EXERCISE DIRECTIONS: Return the number of lines below with "visible" in them, and nothing else.

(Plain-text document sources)
******************************

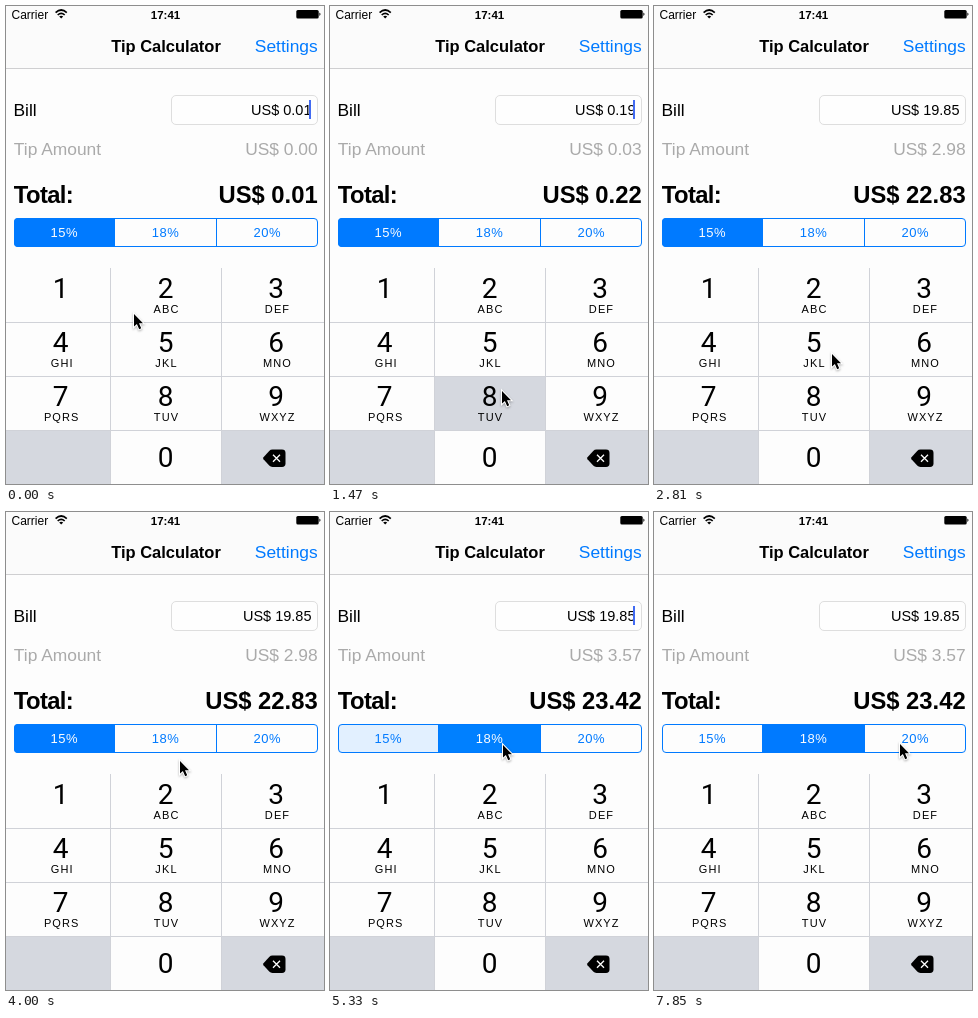
An HTML page that plays this animation: 318x478 px, repeating every 8000 ms.

```html
<!DOCTYPE html>
<html lang="en">
<head>
<meta charset="utf-8">
<title>Tip Calculator</title>
<style>
  html, body { margin: 0; width: 100%; height: 100%; overflow: hidden; background: #fdfdfd; }
  svg { display: block; width: 318px; height: 478px; font: 17.4px "Liberation Sans", Arial, sans-serif; }

  .bold { font-weight: bold; }
  .end, .sum { text-anchor: end; }
  .mid { text-anchor: middle; }
  .blue { fill: #007aff; }
  .gray { fill: #aaa; }
  .bill { font-size: 14.5px; }
  .total { font-size: 23.8px; font-weight: bold; }
  .rate { font-size: 13px; letter-spacing: .5px; }
  .digits { font-family: Roboto, "Liberation Sans", sans-serif; font-size: 28px; }
  .letters { font-size: 11px; letter-spacing: 1.1px; }
  .pad { fill: #d5d8df; }

  /* Every part holds its value until the next keyframe. */
  .sum, .press, .seg, .rate text, #caret, #cursor { animation: 8s step-end infinite; }
  .sum, .press { visibility: hidden; }

  #sum1 { animation-name: sum1; }
  #sum2 { animation-name: sum2; }
  #sum3 { animation-name: sum3; }
  #sum4 { animation-name: sum4; }
  #sum5 { animation-name: sum5; }
  @keyframes sum1 { 0% { visibility: visible } 7.375%, 100% { visibility: hidden } }
  @keyframes sum2 { 7.375% { visibility: visible } 18.5%, 100% { visibility: hidden } }
  @keyframes sum3 { 18.5% { visibility: visible } 27.75%, 100% { visibility: hidden } }
  @keyframes sum4 { 27.75% { visibility: visible } 66.625%, 100% { visibility: hidden } }
  @keyframes sum5 { 66.625%, 100% { visibility: visible } }

  #press8 { animation-name: press8; }
  #press5 { animation-name: press5; }
  @keyframes press8 { 16.625% { visibility: visible } 18.5%, 100% { visibility: hidden } }
  @keyframes press5 { 25.875% { visibility: visible } 27.75%, 100% { visibility: hidden } }

  #seg15 { animation-name: seg15; }
  #seg18 { animation-name: seg18; }
  #rate15 { animation-name: rate15; }
  #rate18 { animation-name: rate18; }
  @keyframes seg15 { 0% { fill: #007aff } 66.625% { fill: #e2f0ff } 68.5%, 100% { fill: #fdfdfd } }
  @keyframes seg18 {
    0% { fill: #fdfdfd } 64.875% { fill: #d9eaff }
    66.625% { fill: #0080ff } 68.5%, 100% { fill: #007aff }
  }
  @keyframes rate15 { 0% { fill: #fdfdfd } 66.625%, 100% { fill: #007aff } }
  @keyframes rate18 { 0% { fill: #007aff } 66.625%, 100% { fill: #fdfdfd } }

  #caret { animation-name: blink; }
  @keyframes blink {
    0%, 40.75%, 53.625%, 66.625%, 77.75%, 90.75% { opacity: 1 }
    33.375%, 38.875%, 44.5%, 51.75%, 59.25%, 64.875%, 70.375%, 83.25%, 88.875%, 96.25% { opacity: .5 }
    35.125%, 46.25%, 61.125%, 72.25%, 85.125%, 98.125%, 100% { opacity: 0 }
  }

  #cursor { animation-name: point; filter: drop-shadow(0 1px 1px rgba(0, 0, 0, .3)); }
  @keyframes point {
    0% { transform: translate(128px, 308px) }
    1.75% { transform: translate(146px, 325px) }
    3.625% { transform: translate(200px, 366px) }
    5.5% { transform: translate(240px, 391px) }
    7.375% { transform: translate(242px, 392px) }
    9.25% { transform: translate(222px, 386px) }
    11.125% { transform: translate(187px, 379px) }
    13% { transform: translate(174px, 383px) }
    14.75% { transform: translate(172px, 385px) }
    20.375% { transform: translate(173px, 378px) }
    22.125% { transform: translate(175px, 358px) }
    24% { transform: translate(178px, 348px) }
    46.25% { transform: translate(177px, 332px) }
    48.125% { transform: translate(175px, 288px) }
    50% { transform: translate(174px, 249px) }
    51.75% { transform: translate(173px, 235px) }
    53.625% { transform: translate(173px, 233px) }
    85.125% { transform: translate(182px, 233px) }
    87% { transform: translate(204px, 233px) }
    88.875% { transform: translate(228px, 232px) }
    90.75% { transform: translate(241px, 232px) }
    92.625%, 100% { transform: translate(246px, 232px) }
  }
</style>
</head>
<body>
<svg viewBox="0 0 318 478">
  <defs>
    <clipPath id="bar"><rect x="8" y="212" width="304" height="29" rx="4"/></clipPath>
  </defs>
  <rect width="318" height="478" fill="#fdfdfd"/>

  <!-- Status and title bar -->
  <rect width="318" height="62" fill="#fbfbfb"/>
  <rect y="62" width="318" height="1" fill="#cfcfd1"/>
  <text x="5.5" y="12.5" font-size="12">Carrier</text>
  <g fill="none" stroke="#000" stroke-width="1.7">
    <path d="M49.6 6.6Q55.2 1.4 60.8 6.6M51.7 9Q55.2 5.7 58.7 9"/>
    <path d="M55.2 12.6L53.2 10.5Q55.2 8.9 57.2 10.5Z" fill="#000" stroke="none"/>
  </g>
  <text class="bold mid" x="159.5" y="12.5" font-size="11.5">17:41</text>
  <rect x="290.3" y="4" width="22.4" height="8.5" rx="1.5"/>
  <path d="M313.4 6.5Q315.6 8.2 313.4 10Z"/>
  <text class="bold mid" x="160" y="46" font-size="16.5">Tip Calculator</text>
  <text class="blue end" x="311.7" y="46">Settings</text>

  <!-- Amounts -->
  <rect x="165.5" y="89.5" width="146" height="29" rx="4.5" fill="#fefefe" stroke="#dedede"/>
  <text x="7.5" y="110">Bill</text>
  <text class="gray" x="7.8" y="149">Tip Amount</text>
  <text class="total" x="7.8" y="197" letter-spacing="-.6">Total:</text>
  <g id="sum1" class="sum">
    <text class="bill" x="305.5" y="109">US$ 0.01</text>
    <text class="gray" x="311.7" y="149">US$ 0.00</text>
    <text class="total" x="311.7" y="197">US$ 0.01</text>
  </g>
  <g id="sum2" class="sum">
    <text class="bill" x="305.5" y="109">US$ 0.19</text>
    <text class="gray" x="311.7" y="149">US$ 0.03</text>
    <text class="total" x="311.7" y="197">US$ 0.22</text>
  </g>
  <g id="sum3" class="sum">
    <text class="bill" x="305.5" y="109">US$ 1.98</text>
    <text class="gray" x="311.7" y="149">US$ 0.30</text>
    <text class="total" x="311.7" y="197">US$ 2.28</text>
  </g>
  <g id="sum4" class="sum">
    <text class="bill" x="305.5" y="109">US$ 19.85</text>
    <text class="gray" x="311.7" y="149">US$ 2.98</text>
    <text class="total" x="311.7" y="197">US$ 22.83</text>
  </g>
  <g id="sum5" class="sum">
    <text class="bill" x="305.5" y="109">US$ 19.85</text>
    <text class="gray" x="311.7" y="149">US$ 3.57</text>
    <text class="total" x="311.7" y="197">US$ 23.42</text>
  </g>
  <rect id="caret" x="303" y="94" width="2" height="19" fill="#426bf2"/>

  <!-- Tip rates -->
  <g clip-path="url(#bar)">
    <rect id="seg15" class="seg" x="8" y="212" width="100" height="29"/>
    <rect id="seg18" class="seg" x="109" y="212" width="101" height="29"/>
  </g>
  <rect x="8.5" y="212.5" width="303" height="28" rx="3.5" fill="none" stroke="#007aff"/>
  <path d="M108.5 212V241M210.5 212V241" stroke="#007aff"/>
  <g class="rate mid">
    <text id="rate15" x="58.2" y="231">15%</text>
    <text id="rate18" x="159.5" y="231">18%</text>
    <text class="blue" x="261.3" y="231">20%</text>
  </g>

  <!-- Keypad -->
  <path class="pad" d="M0 425H104V478H0ZM216 425H318V478H216Z"/>
  <rect id="press8" class="pad press" x="105" y="371" width="110" height="53"/>
  <rect id="press5" class="pad press" x="105" y="317" width="110" height="53"/>
  <path d="M104.5 262V478M215.5 262V478M0 316.5H318M0 370.5H318M0 424.5H318" stroke="#d0d2d8"/>
  <g class="digits mid">
    <text x="54.5 159.5 270" y="291.5">123</text>
    <text x="54.5 159.5 270" y="345.5">456</text>
    <text x="54.5 159.5 270" y="399.5">789</text>
    <text x="159.5" y="461">0</text>
  </g>
  <g class="letters mid">
    <text x="160.5" y="307">ABC</text>
    <text x="271.5" y="307">DEF</text>
    <text x="56.3" y="361">GHI</text>
    <text x="160.5" y="361">JKL</text>
    <text x="271.5" y="361">MNO</text>
    <text x="55.7" y="415">PQRS</text>
    <text x="160.5" y="415">TUV</text>
    <text x="271.5" y="415">WXYZ</text>
  </g>
  <path d="M257.5 451.2L263.2 445Q264.5 443.6 266.5 443.6H276Q279.5 443.6 279.5 447V457.5Q279.5 460.9 276 460.9H266.5Q264.5 460.9 263.2 459.5L257.5 453.3Q256.6 452.3 257.5 451.2Z"/>
  <path d="M267 448.8L274 455.8M274 448.8L267 455.8" stroke="#fdfdfd" stroke-width="1.3"/>

  <path id="cursor" d="M0 0V12.6L2.9 9.9L5.2 15.2L7.2 14.3L5 9.2H9Z" stroke="#fff" stroke-width="2" paint-order="stroke"/>
</svg>
</body>
</html>
```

******************************

FINISHED TASK: 7